The government guidelines for alcohol have recently changed:
- To keep health risks from alcohol at a low level, you are safest not to regularly drink more than 14 units per week (around 7 pints of average strength beer or 7 175ml glasses of wine). This applies to both men and women.
- If you do drink as much as 14 units per week, it is best to spread this evenly over three days or more. If you have one or two heavy drinking sessions, you increase your risks of death from long term illnesses and from accidents and injuries.
- The risk of developing a range of illnesses (including cancers of the mouth, throat and breast) increases with the amount you drink on a regular basis.
- If you wish to cut down on the amount you are drinking, a good way to help achieve this is to have several drink free days each week.
- Pregnant women are advised not to drink alcohol at all. If you are pregnant or planning a pregnancy, the safest approach is not to drink alcohol at all, to keep risk to your baby to a minimum.
Are you concerned you might be drinking too much? Follow this link and take the drinkaware self-assessment questionnaire, simply answer a few questions and find out what kind of a relationship you have with alcohol
There are many useful tools available to help you track your drinking, including apps and online resources. You can find a range of these in our useful links.
Alcohol is a common part of our lives so it is easy to forget that it is addictive, both physically and psychologically. Drink Dependence sometimes known as 'alcoholism' means that drinking alcohol becomes an important, or sometimes the most important, factor in your life and you feel unable to function without it. Many people think to be a 'dependent' drinker you would be stumbling around drunk every day this is not necessarily true. There are varying degrees of alcohol dependence, if you find that you 'need' a couple of glasses of wine most nights of the week, or always go for a few pints after work, just to unwind, you're likely to be drinking at unsafe levels that could affect your long-term health. If you can't enjoy yourself or relax without having a drink, you could have become psychologically dependent on alcohol leading to a physical dependence. Physical dependence is when your body shows withdrawal symptoms, such as sweating, shaking and nausea, when your blood alcohol level falls.

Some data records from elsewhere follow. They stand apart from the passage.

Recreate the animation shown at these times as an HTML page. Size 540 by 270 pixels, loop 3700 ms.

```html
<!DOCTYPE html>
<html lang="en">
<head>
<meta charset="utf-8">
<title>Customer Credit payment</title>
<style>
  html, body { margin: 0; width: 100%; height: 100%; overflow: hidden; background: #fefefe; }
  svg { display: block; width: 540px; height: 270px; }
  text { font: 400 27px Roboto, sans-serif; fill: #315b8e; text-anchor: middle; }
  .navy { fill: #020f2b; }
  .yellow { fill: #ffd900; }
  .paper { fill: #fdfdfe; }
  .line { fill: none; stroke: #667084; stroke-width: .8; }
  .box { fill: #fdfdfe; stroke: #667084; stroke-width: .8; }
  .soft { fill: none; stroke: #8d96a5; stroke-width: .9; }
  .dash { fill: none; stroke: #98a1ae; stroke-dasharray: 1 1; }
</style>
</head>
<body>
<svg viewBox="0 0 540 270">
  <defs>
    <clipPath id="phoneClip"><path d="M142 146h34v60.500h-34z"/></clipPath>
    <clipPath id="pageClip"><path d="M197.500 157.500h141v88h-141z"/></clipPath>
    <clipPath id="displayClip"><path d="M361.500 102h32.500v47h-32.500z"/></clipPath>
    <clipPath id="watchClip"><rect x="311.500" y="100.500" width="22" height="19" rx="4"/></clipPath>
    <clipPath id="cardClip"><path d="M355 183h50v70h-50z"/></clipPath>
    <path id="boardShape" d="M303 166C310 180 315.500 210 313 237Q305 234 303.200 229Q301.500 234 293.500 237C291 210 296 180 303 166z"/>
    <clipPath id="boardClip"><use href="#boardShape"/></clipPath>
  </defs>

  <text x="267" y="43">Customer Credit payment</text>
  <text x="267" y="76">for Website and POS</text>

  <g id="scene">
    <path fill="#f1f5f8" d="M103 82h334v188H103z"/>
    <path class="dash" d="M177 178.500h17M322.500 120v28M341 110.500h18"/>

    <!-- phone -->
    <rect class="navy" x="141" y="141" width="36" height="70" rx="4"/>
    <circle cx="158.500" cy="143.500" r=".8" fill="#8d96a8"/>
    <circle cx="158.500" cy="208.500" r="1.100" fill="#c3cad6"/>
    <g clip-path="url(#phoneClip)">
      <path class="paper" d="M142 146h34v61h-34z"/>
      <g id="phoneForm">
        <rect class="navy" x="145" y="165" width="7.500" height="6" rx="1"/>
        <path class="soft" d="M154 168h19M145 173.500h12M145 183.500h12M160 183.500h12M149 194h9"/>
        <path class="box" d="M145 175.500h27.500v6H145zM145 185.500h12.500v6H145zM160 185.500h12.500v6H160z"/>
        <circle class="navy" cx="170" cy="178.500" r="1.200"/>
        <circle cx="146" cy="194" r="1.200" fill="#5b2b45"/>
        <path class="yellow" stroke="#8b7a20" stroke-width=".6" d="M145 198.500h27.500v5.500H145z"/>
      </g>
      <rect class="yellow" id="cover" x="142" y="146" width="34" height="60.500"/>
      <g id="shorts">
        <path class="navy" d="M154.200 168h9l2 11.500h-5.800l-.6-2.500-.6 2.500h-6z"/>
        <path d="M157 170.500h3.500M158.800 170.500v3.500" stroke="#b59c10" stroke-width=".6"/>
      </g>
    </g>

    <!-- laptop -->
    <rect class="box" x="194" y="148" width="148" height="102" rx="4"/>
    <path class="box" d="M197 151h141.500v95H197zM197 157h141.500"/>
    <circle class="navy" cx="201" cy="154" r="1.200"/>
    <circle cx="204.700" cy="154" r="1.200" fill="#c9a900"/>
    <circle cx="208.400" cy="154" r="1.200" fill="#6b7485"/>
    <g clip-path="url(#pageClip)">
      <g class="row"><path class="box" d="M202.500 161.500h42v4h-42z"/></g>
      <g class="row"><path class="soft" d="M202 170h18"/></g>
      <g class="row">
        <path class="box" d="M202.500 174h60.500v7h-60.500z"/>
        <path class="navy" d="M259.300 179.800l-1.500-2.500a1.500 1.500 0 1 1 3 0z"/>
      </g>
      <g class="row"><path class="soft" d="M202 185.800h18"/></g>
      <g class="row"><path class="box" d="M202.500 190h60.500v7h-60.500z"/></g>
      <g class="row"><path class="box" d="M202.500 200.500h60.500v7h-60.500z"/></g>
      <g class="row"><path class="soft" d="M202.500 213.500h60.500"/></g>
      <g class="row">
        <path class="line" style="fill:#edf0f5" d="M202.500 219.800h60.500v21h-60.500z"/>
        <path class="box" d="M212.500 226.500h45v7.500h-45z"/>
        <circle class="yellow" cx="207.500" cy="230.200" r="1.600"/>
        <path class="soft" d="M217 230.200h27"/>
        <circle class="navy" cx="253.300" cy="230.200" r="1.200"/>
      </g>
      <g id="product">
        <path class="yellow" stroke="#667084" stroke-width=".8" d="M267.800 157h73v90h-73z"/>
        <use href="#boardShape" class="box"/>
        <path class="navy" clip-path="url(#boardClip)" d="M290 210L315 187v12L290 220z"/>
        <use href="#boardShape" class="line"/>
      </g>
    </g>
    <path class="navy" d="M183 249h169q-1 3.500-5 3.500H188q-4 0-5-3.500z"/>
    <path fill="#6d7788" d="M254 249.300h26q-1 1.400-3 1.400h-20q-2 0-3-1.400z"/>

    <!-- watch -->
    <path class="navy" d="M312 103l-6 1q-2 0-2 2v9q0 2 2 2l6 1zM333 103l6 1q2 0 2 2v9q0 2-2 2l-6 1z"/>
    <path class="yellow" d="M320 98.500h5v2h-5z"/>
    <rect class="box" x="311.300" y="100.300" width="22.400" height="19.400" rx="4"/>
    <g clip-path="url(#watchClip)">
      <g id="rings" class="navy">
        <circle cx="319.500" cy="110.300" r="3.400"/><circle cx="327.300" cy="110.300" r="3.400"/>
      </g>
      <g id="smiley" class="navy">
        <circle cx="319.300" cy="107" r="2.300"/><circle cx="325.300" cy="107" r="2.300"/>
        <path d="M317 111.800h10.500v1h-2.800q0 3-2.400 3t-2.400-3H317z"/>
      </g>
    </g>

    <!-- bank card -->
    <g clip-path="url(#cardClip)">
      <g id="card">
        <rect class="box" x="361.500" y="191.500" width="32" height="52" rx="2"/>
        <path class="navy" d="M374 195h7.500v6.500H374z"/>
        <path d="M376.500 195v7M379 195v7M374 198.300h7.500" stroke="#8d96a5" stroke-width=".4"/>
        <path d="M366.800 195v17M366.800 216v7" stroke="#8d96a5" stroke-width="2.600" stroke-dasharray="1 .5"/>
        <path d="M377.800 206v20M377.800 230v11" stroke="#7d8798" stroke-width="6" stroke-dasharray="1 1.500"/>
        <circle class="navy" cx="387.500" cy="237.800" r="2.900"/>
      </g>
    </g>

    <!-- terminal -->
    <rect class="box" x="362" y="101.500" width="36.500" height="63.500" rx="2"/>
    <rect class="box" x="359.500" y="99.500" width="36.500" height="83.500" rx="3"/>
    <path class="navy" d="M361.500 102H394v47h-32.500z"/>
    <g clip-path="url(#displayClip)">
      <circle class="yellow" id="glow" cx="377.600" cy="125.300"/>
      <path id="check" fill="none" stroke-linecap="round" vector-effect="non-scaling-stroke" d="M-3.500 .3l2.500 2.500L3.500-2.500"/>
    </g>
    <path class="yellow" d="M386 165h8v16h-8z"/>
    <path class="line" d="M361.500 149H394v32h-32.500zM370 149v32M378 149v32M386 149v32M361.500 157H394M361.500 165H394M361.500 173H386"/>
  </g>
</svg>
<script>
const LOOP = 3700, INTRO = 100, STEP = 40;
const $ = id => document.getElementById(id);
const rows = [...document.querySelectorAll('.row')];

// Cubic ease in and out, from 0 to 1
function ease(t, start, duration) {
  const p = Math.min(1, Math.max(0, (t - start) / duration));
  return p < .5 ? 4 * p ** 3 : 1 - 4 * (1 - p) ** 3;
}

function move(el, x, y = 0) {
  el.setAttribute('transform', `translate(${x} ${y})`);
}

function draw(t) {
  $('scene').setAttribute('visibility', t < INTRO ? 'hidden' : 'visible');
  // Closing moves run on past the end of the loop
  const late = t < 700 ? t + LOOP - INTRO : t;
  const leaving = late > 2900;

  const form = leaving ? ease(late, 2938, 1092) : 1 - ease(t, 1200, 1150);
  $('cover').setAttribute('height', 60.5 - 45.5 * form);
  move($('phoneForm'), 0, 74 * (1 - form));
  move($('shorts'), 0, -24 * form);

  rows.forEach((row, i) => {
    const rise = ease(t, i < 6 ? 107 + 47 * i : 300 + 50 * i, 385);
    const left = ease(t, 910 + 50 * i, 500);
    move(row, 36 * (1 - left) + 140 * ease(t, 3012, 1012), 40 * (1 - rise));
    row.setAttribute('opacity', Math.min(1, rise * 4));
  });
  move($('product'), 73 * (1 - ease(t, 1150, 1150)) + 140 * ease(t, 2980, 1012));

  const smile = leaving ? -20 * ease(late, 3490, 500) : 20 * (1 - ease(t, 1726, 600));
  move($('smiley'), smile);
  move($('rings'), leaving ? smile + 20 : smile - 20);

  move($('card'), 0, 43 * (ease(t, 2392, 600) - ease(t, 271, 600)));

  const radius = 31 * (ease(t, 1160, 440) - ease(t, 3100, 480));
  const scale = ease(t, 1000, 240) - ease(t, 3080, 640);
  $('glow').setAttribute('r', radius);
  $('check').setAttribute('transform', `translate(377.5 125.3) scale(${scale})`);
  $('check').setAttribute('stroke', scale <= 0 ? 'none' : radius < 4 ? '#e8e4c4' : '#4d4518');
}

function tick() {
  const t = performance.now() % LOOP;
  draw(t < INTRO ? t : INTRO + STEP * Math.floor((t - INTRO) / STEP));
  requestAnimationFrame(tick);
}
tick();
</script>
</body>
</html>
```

Are you concerned about your drinking?
If you would like some useful tips on ways to cut down on your drinking please have a look at our page on cutting down, alternatively if you or someone you know has a problem with alcohol please call The Shropshire Recovery Partnership on 01743 294 700.
If you would like further information, please consult the 'helpful links' section on this page.
For every £1 invested in specialist alcohol treatment, £5 is saved on health, welfare and crime costs
The alcohol-related mortality rate of men in the most disadvantaged socio-economic class is 3.5 times higher than for men in the least disadvantaged class, while for women the figure is 5.7 times
34% of men and 28% of women drank more than recommended (4 units for men, 3 for women) on at least one day in the last week. Excluding those who didnt drink at all in the last week the figure rises to 52% of men and 53% of women
9% of men and 6% of women drank very heavily (at least three times the recommended limits) on at least one day in the last week. Excluding those who didnt drink at all in the last week the figure rises to 14% of men and 12% of women
The number of older people between the ages of 60 and 74 admitted to hospitals in England with mental and behavioural disorders associated with alcohol use has risen by over 50% more than in the 15-59 age group over the past 10 years